There are two main parts to your company careers page: Life and Jobs. These two tabs help to show candidates who you are and the jobs you have available. Please note that pages for Search and Staffing companies will have a What We Do tab instead of the Life tab. If you’d like to find out how you can get started and how to edit these pages, Linkedin have a bunch of handy resources which you can check out here.
Our Careers page has an intro video, showcases our founders Ben and Dave, some lovely company photos, employee perspectives and testimonials!
5. Networking and Meetups
Sometimes showing up and being present is the best way to get your employer brand out there. Reach out to your star employees and ask them to attend events and meetups for networking opportunities.
This is a perfect fit for employer branding because peers relate better to each other. It’s more natural for someone to be at an event that is relevant to them and spruik the company they’re from to others. Compare this scenario to you as a recruiter or people and culture professional looking for talent, and you can see which one works better.
Remember, your employer brand is your reputation. Ask yourself how you can create employee advocates that promote your company in a positive light.
The Key Takeaways
You’d be forgiven for feeling overwhelmed by everything I’ve just covered here so I’ll try and summarise the important points for you.
Your employer brand is your reputation
Your employee value proposition (EVP) is your offering
Strategy 1: Showcase it! Build up your employer brand backed by strong EVP
Strategy 2: Create content that speaks to the talent you want to attract
Strategy 3: Honesty and Authenticity from start to finish with candidates
Strategy 4: Employees as advocates. By leveraging a number of key channels, your employees will soon become your greatest advantage in getting your employer brand out to market.
Alex Hattingh is the Chief People Officer at Employment Hero and she has over 15 years experience in people management.

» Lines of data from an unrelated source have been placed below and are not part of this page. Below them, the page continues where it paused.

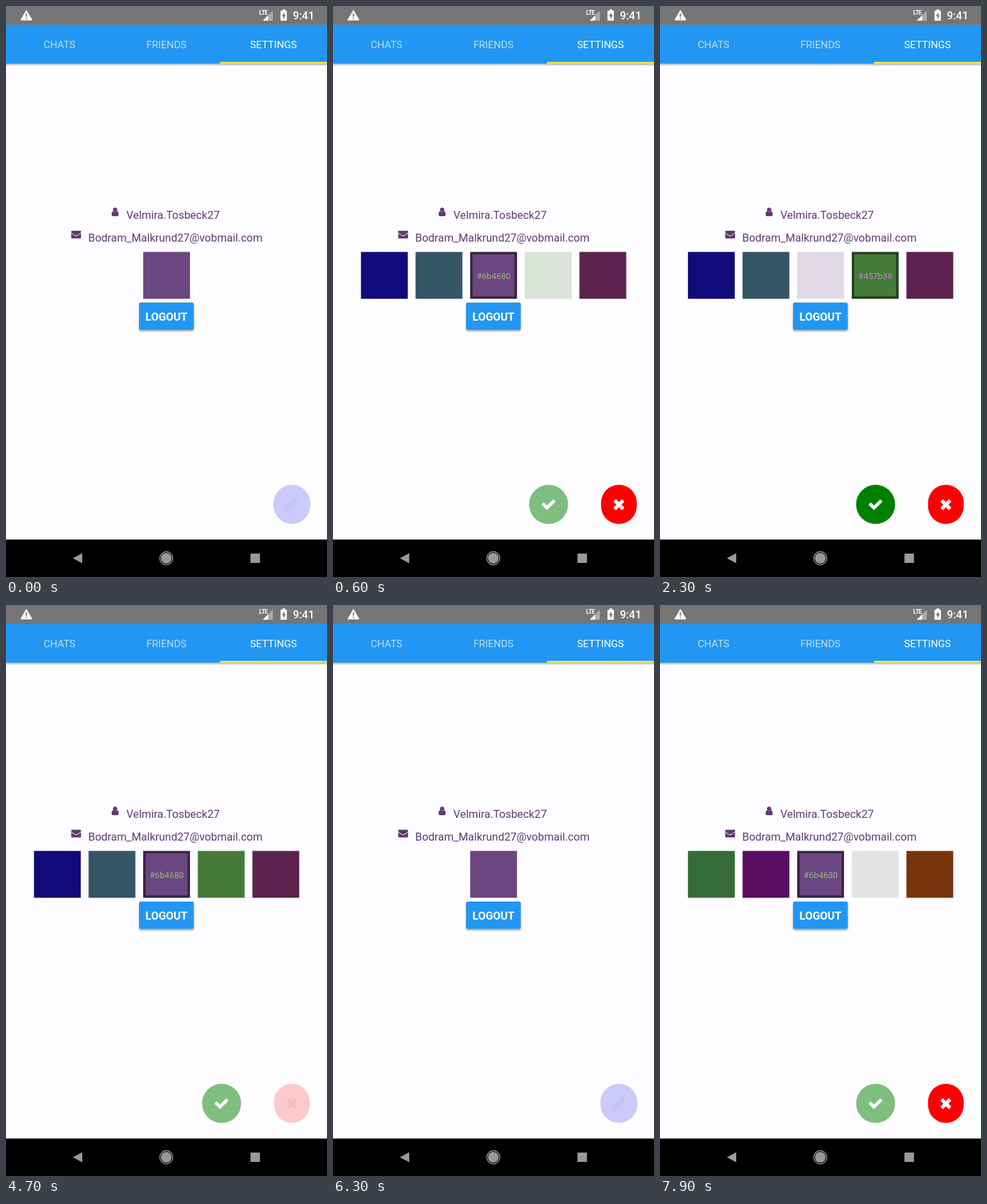
Animation of 480 by 853 pixels, one loop 8000 ms. Source, as an HTML page:

```html
<!DOCTYPE html>
<html lang="en">
<head>
<meta charset="utf-8">
<title>Colour settings</title>
<style>
html, body { margin: 0; height: 100%; overflow: hidden; background: #fefdff; }
svg { display: block; width: 480px; height: 853px; font-family: Roboto, Arial, sans-serif; }
.tabs { font-size: 15.17px; text-anchor: middle; fill: #fff; }
.info { font-size: 16.4px; fill: #5e3a72; }
.hex { font-size: 12.83px; text-anchor: middle; }
</style>
</head>
<body>
<svg viewBox="0 0 480 853">
  <defs>
    <linearGradient id="shade" x2="0" y2="1">
      <stop stop-color="#000" stop-opacity=".32"/>
      <stop offset="1" stop-color="#000" stop-opacity="0"/>
    </linearGradient>
    <filter id="lift" x="-20%" y="-20%" width="140%" height="150%">
      <feDropShadow dx="0" dy="2" stdDeviation="1.6" flood-opacity=".38"/>
    </filter>
  </defs>
  <rect width="480" height="853" fill="#fefdff"/>

  <!-- status bar -->
  <rect width="480" height="28" fill="#757575"/>
  <path d="M30.500 6.500L39 21H22Z" fill="#fff" stroke="#fff" stroke-linejoin="round"/>
  <path d="M30.500 11v5M30.500 17.500v2" stroke="#757575" stroke-width="1.800"/>
  <path d="M399 7v15h-15Z" fill="#fff" fill-opacity=".4"/>
  <path d="M392 14v8h-8Z" fill="#fff"/>
  <text x="378.500" y="13" font-size="8.800" font-weight="700" fill="#fff" textLength="" letter-spacing="-.5">LTE</text>
  <path d="M413.500 5h4v2h2.500v15h-9.500V7h3Z" fill="#fff"/>
  <path d="M416.300 9.500v4h2.200l-3.800 6.500v-4.800h-2.200Z" fill="#757575"/>
  <text x="429" y="20" font-size="16.330" font-weight="500" fill="#fff">9:41</text>

  <!-- tabs -->
  <rect y="86" width="480" height="4" fill="url(#shade)"/>
  <rect y="28" width="480" height="58" fill="#2196f3"/>
  <rect x="320" y="83.500" width="160" height="2.500" fill="#ffeb3b"/>
  <g class="tabs">
    <text x="80" y="63" opacity=".7">CHATS</text>
    <text x="240" y="63" opacity=".7">FRIENDS</text>
    <text x="400" y="63">SETTINGS</text>
  </g>

  <!-- profile -->
  <g class="info">
    <circle cx="163.200" cy="304.500" r="3.200"/>
    <path d="M160 306.500q3.200 2.800 6.400 0q2 .4 2.100 5q0 2.400-1.800 2.400h-7q-1.800 0-1.800-2.400q.1-4.600 2.100-5Z"/>
    <rect x="97.500" y="335.700" width="14.700" height="11.500" rx="1.300"/>
    <path d="M97 338.300q1 1.300 5.500 4.200q2.350 1.700 4.700 0q4.500-2.900 5.500-4.200" fill="none" stroke="#fefdff"/>
    <text x="180" y="318">Velmira.Tosbeck27</text>
    <text x="123" y="351.500">Bodram_Malkrund27@vobmail.com</text>
  </g>
  <rect x="199" y="443" width="81.700" height="40.800" rx="2.300" fill="#2196f3" filter="url(#lift)"/>
  <text x="240" y="470" font-size="16.330" font-weight="700" text-anchor="middle" fill="#fff">LOGOUT</text>

  <g id="view"></g>

  <!-- navigation bar -->
  <rect y="797" width="480" height="56" fill="#000"/>
  <g fill="#999">
    <path d="M100 825l14-7.500v15Z"/>
    <circle cx="239.700" cy="825" r="8"/>
    <circle cx="239.700" cy="825" r="9.800" fill="none" stroke="#aaa" stroke-width="1.200"/>
    <rect x="365.500" y="818" width="14.300" height="14" rx="1"/>
  </g>
</svg>
<script>
const LOOP = 8000, PURPLE = '#6b4680', GREEN = '#457b38';
const inks = { [PURPLE]: ['#352340', '#94b97f'], [GREEN]: ['#223d1c', '#ba84c7'] };
const first = ['#110a7b', '#345566', PURPLE, GREEN, '#5a214c'];
const second = ['#356b39', '#5a0d60', PURPLE, '#6d7d73', '#77340b'];

// palette: open picker; picked: selected swatch; held: swatch under the finger
const scenes = [
  { at: 0, pressed: true },
  { at: 500, palette: first, picked: 2 },
  { at: 600, palette: first, picked: 2, held: 3 },
  { at: 2200, palette: first, picked: 3 },
  { at: 2300, palette: first, picked: 3, held: 2 },
  { at: 4700, palette: first, picked: 2, pressed: true },
  { at: 6200 },
  { at: 6300, pressed: true },
  { at: 7700, palette: second, picked: 2 },
  { at: 7900, palette: second, picked: 2, held: 3 }
];

const PENCIL = 'M491 1536l91-91-235-235-91 91v107h128v128h107zm523-928q0-22-22-22-10 0-17 7l-542 542q-7 7-7 17 0 22 22 22 10 0 17-7l542-542q7-7 7-17zm-54-192l416 416-832 832h-416v-416zm683 96q0 53-37 90l-166 166-416-416 166-165q36-38 90-38 53 0 91 38l235 234q37 39 37 91z';
const CHECK = 'M1671 566q0 40-28 68l-724 724-136 136q-28 28-68 28t-68-28l-136-136-362-362q-28-28-28-68t28-68l136-136q28-28 68-28t68 28l294 295 656-657q28-28 68-28t68 28l136 136q28 28 28 68z';

const swatch = (i, color, opacity = 1) =>
  `<rect x="${41.8 + 81.67 * i}" y="367.4" width="70" height="70" fill="${color}" opacity="${opacity}"/>`;

function pickedSwatch(i, color) {
  const [edge, ink] = inks[color], x = 41.8 + 81.67 * i;
  return swatch(i, edge) +
    `<rect x="${x + 3.6}" y="371" width="62.8" height="62.8" fill="${color}"/>` +
    `<text class="hex" x="${x + 35.1}" y="408" fill="${ink}">${color}</text>`;
}

const button = (cx, width, fill) =>
  `<rect x="${cx - width / 2}" y="715.3" width="${width}" height="58.4" rx="${width / 2}" fill="${fill}"/>`;

const icon = (path, cx, midX, midY, fill) =>
  `<path d="${path}" fill="${fill}" transform="translate(${cx} 745) scale(.013) translate(${-midX} ${-midY})"/>`;

const cross = fill => [45, -45].map(a =>
  `<rect x="-9.1" y="-2.7" width="18.2" height="5.4" rx="1.2" fill="${fill}" transform="translate(427.5 745) rotate(${a})"/>`).join('');

function render({ palette, picked, held, pressed }) {
  if (!palette) {
    return swatch(2, PURPLE) + button(427.5, 55.4, pressed ? '#cacafd' : '#00f') +
      icon(PENCIL, 427, 886, 941, pressed ? '#c7c2ee' : '#fff');
  }
  const row = palette.map((color, i) =>
    i === picked ? pickedSwatch(i, color) : swatch(i, color, i === held ? 0.2 : 1));
  return row.join('') +
    button(322.4, 58.4, picked === 2 ? '#7ebe7e' : '#008000') + icon(CHECK, 322.3, 896, 928, '#fff') +
    button(427.5, 53.4, pressed ? '#fdcac9' : '#f00') + cross(pressed ? '#eec1c0' : '#fff');
}

const view = document.getElementById('view');
let shown;
function tick() {
  const t = performance.now() % LOOP;
  const scene = scenes.findLast(s => s.at <= t);
  if (scene !== shown) view.innerHTML = render(shown = scene);
  requestAnimationFrame(tick);
}
tick();
</script>
</body>
</html>
```
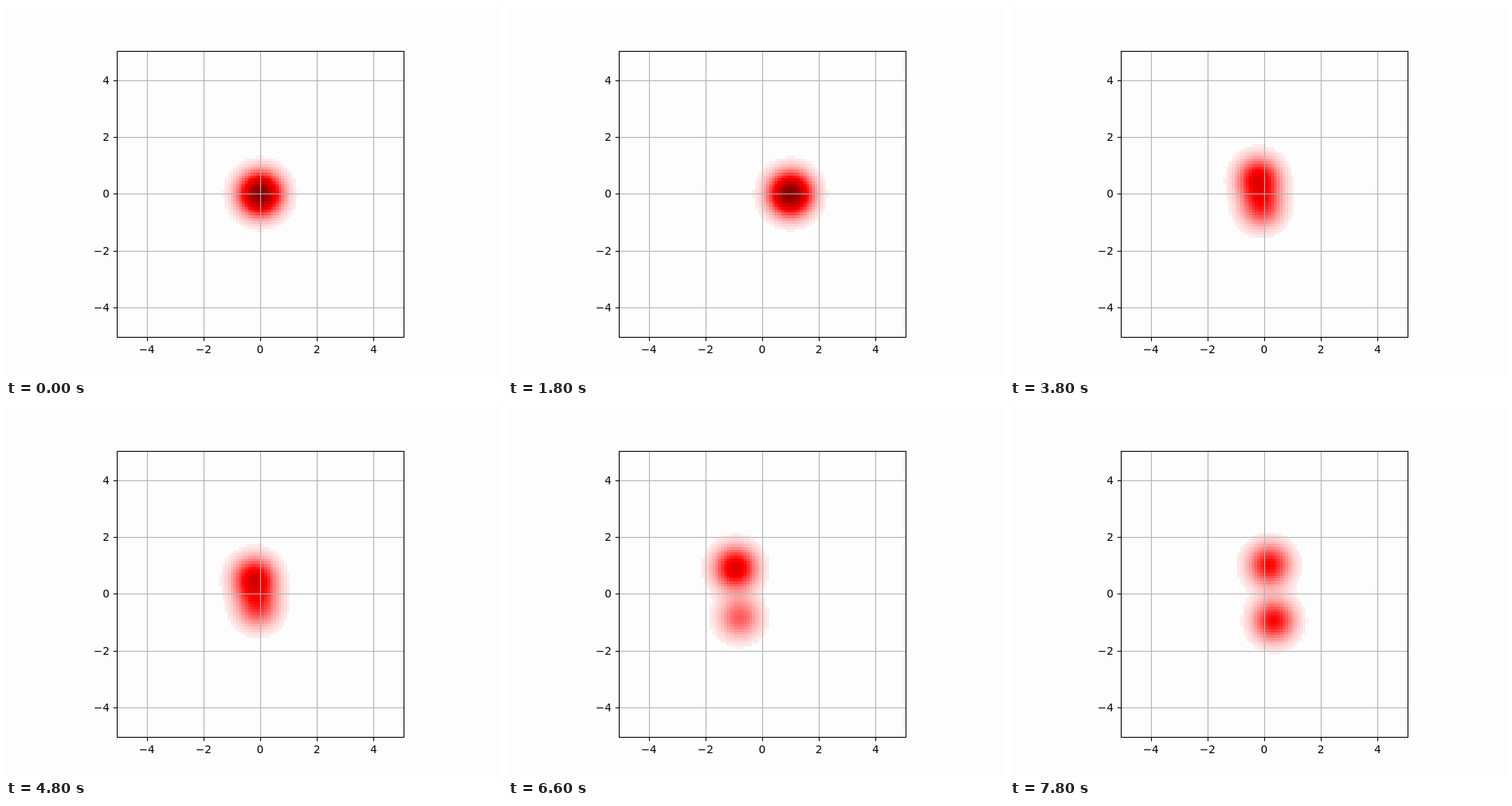
An HTML page with a canvas that plays this animation: 640x480 px, repeating every 8 s.

```html
<!DOCTYPE html>
<html lang="en">
<head>
<meta charset="utf-8">
<title>Phase space density</title>
<style>
  html, body { margin: 0; width: 100%; height: 100%; overflow: hidden; background: #fdfdfd; }
  canvas, svg { position: absolute; left: 0; top: 0; width: 640px; height: 480px; display: block; }
  text { font: 13.89px "DejaVu Sans", sans-serif; fill: #000; }
  .grid { stroke: #b0b0b0; stroke-width: 1.11; }
  .axis { stroke: #000; stroke-width: 1.11; fill: none; }
</style>
</head>
<body>
<canvas id="density" width="640" height="480"></canvas>
<svg id="axes" viewBox="0 0 640 480"></svg>
<script>
const LEFT = 143.2, TOP = 57.6, SIZE = 369.6, CELLS = 101;
const CELL = SIZE / CELLS, UNIT = CELL * 10;
const STEP = 200, LOOP = 8000, LEAD = 6, STEPS = 4, CUTOFF = 0.033;

// Two Gaussian lobes after each move: x, y, weight, x, y, weight
const POSES = [
  [0, 0, 0.57, 0, 0, 0.43],
  [1, 0, 0.57, 1, 0, 0.43],
  [0.82, 0.53, 0.57, 0.94, -0.47, 0.41],
  [-0.2, 0.53, 0.57, -0.09, -0.47, 0.4],
  [-0.2, 0.53, 0.62, -0.09, -0.48, 0.37],
  [-1.19, 0.57, 0.7, -1.09, -0.5, 0.3],
  [-0.86, 1.02, 0.59, -0.7, -0.95, 0.33],
  [0.18, 1.02, 0.5, 0.34, -0.95, 0.5]
];

function drawAxes() {
  const parts = [];
  const line = (cls, x1, y1, x2, y2) =>
    parts.push(`<line class="${cls}" x1="${x1}" y1="${y1}" x2="${x2}" y2="${y2}"/>`);
  const label = (value, x, y, anchor) =>
    parts.push(`<text x="${x}" y="${y}" text-anchor="${anchor}">${String(value).replace("-", "\u2212")}</text>`);

  for (let v = -4; v <= 4; v += 2) {
    const x = LEFT + SIZE / 2 + v * UNIT, y = TOP + SIZE / 2 - v * UNIT;
    const px = Math.round(x) + 0.5, py = Math.round(y) + 0.5;
    line("grid", px, 58, px, 427);
    line("grid", 143, py, 513, py);
    line("axis", px, 428, px, 432.4);
    line("axis", 138.6, py, 143, py);
    label(v, x, 448, "middle");
    label(v, 133.5, Math.round(y) + 5, "end");
  }
  parts.push('<rect class="axis" x="143.5" y="58.5" width="370" height="369"/>');
  document.getElementById("axes").innerHTML = parts.join("");
}

function poseAt(tick) {
  if (tick < LEAD) return POSES[0];
  const n = tick - LEAD, move = Math.floor(n / (STEPS + 1));
  const f = Math.min(STEPS, n % (STEPS + 1) + 1) / STEPS;
  return POSES[move].map((a, i) => a + (POSES[move + 1][i] - a) * f);
}

// White to red, then red to dark red
function color(v) {
  if (v > 0.5) return `rgb(${Math.round(255 * (1.5 - v))},0,0)`;
  const c = Math.round(255 * (1 - 2 * v));
  return `rgb(255,${c},${c})`;
}

const ctx = document.getElementById("density").getContext("2d");
const edge = (start, i) => Math.round(start + i * CELL);
const lobe = (dx, dy) => Math.exp(-2 * (dx * dx + dy * dy));

function drawDensity([x1, y1, w1, x2, y2, w2]) {
  ctx.clearRect(0, 0, 640, 480);
  for (let row = 0; row < CELLS; row++) {
    const y = (50 - row) / 10, top = edge(TOP, row), h = edge(TOP, row + 1) - top;
    for (let col = 0; col < CELLS; col++) {
      const x = (col - 50) / 10;
      const v = w1 * lobe(x - x1, y - y1) + w2 * lobe(x - x2, y - y2);
      if (v < CUTOFF) continue;
      const left = edge(LEFT, col);
      ctx.fillStyle = color(Math.min(v, 1));
      ctx.fillRect(left, top, edge(LEFT, col + 1) - left, h);
    }
  }
}

const start = performance.now();
let shown = -1;

function render() {
  const tick = Math.floor((performance.now() - start) % LOOP / STEP);
  if (tick !== shown) {
    shown = tick;
    drawDensity(poseAt(tick));
  }
  requestAnimationFrame(render);
}

drawAxes();
render();
</script>
</body>
</html>
```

Alex derives energy and passion from helping both companies and their employees succeed. Alex’s roles have covered large Fortune 500 companies through to start-ups.